→ **Activity**
Please work out how many lines of this material include "width", and answer with that number by itself.

____ Stored data

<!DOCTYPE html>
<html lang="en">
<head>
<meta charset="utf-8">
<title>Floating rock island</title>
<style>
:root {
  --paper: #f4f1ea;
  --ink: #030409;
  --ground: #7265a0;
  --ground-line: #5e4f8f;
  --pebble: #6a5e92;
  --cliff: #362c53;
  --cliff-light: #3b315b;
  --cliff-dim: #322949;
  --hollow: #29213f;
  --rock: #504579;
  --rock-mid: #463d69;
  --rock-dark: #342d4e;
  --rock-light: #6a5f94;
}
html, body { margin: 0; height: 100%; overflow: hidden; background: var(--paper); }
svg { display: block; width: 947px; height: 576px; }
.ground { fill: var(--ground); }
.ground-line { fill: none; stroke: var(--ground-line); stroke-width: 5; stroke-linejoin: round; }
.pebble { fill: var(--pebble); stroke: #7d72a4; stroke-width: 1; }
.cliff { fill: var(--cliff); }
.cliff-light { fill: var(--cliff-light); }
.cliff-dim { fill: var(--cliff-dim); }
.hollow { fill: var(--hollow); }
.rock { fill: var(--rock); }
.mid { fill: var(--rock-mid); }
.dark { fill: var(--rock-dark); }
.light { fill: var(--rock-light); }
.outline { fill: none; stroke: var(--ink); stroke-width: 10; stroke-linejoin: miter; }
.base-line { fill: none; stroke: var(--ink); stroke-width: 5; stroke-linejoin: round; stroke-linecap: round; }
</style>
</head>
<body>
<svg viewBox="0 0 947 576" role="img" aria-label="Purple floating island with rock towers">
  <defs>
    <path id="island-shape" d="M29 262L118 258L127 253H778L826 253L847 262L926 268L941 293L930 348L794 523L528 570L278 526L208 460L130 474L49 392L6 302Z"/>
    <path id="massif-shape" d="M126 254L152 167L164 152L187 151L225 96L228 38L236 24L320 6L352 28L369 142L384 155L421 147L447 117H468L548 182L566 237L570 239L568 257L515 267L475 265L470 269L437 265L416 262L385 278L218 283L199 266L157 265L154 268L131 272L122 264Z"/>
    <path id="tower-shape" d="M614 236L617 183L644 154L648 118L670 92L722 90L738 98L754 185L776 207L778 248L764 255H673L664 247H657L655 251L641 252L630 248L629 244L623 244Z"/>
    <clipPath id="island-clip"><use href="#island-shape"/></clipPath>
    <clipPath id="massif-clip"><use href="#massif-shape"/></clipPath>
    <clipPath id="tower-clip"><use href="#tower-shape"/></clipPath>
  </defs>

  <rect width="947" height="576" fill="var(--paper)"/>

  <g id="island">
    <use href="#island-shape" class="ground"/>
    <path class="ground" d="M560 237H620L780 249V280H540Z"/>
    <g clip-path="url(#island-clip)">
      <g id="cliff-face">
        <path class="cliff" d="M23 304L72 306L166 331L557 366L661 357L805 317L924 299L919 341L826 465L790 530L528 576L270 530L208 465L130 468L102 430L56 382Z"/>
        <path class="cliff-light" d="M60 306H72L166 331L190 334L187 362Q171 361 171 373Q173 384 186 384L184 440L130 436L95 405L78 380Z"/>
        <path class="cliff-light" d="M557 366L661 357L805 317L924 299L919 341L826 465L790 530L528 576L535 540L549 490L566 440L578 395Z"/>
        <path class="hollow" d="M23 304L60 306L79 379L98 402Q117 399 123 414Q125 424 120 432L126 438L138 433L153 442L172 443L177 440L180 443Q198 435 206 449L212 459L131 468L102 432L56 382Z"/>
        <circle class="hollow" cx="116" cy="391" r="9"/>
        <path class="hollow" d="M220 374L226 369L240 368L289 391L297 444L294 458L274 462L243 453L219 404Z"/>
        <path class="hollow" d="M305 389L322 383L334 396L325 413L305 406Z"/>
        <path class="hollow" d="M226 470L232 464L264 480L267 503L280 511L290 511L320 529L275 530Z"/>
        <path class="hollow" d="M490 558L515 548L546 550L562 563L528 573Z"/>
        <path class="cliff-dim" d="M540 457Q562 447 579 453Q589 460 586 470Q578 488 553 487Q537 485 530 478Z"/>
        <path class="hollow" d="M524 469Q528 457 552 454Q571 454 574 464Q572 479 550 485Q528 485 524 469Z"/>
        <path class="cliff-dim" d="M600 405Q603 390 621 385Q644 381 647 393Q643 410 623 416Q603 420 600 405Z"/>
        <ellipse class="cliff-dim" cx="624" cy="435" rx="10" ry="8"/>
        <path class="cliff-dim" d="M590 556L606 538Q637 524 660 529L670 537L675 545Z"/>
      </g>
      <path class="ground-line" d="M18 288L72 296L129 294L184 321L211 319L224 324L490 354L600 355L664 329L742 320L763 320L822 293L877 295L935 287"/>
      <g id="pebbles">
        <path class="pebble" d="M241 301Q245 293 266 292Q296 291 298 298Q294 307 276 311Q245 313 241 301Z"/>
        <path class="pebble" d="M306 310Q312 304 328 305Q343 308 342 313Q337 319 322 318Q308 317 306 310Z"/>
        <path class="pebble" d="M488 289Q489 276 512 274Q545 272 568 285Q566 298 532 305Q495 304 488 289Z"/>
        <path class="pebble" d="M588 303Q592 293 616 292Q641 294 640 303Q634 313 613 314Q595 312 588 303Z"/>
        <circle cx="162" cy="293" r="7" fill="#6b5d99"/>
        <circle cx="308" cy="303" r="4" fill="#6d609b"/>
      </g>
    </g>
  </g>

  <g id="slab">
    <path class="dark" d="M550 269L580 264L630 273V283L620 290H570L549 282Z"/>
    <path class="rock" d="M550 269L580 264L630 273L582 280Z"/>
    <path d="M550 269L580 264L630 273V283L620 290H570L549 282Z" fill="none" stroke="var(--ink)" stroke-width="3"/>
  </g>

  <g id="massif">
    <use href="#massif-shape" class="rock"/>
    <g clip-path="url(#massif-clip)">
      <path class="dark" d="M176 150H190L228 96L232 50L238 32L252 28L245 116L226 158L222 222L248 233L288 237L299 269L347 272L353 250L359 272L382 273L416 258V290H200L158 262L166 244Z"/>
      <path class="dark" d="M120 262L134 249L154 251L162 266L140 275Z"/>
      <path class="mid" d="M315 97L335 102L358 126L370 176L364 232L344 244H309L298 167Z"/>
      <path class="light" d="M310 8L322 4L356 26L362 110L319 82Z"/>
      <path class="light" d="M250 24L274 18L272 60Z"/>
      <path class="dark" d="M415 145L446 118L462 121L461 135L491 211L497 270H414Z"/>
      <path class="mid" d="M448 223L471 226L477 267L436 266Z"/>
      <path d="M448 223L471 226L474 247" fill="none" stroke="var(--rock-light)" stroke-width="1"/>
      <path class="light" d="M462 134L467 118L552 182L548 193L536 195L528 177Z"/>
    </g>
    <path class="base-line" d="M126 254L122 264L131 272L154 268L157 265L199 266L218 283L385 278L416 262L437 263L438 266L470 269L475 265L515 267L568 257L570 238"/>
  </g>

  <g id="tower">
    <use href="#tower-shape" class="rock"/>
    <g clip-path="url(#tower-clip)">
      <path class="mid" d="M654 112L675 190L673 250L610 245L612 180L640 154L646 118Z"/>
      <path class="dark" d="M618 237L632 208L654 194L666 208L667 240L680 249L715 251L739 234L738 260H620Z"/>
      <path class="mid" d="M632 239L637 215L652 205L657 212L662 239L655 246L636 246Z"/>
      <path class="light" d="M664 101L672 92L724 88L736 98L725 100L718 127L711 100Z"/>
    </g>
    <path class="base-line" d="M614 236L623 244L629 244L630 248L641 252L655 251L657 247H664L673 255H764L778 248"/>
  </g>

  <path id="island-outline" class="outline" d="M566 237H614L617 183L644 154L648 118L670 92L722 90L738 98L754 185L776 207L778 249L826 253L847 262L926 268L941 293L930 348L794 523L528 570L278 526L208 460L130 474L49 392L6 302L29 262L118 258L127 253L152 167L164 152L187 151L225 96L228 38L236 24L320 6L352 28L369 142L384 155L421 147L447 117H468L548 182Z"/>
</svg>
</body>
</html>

________

→ **Answer section**
8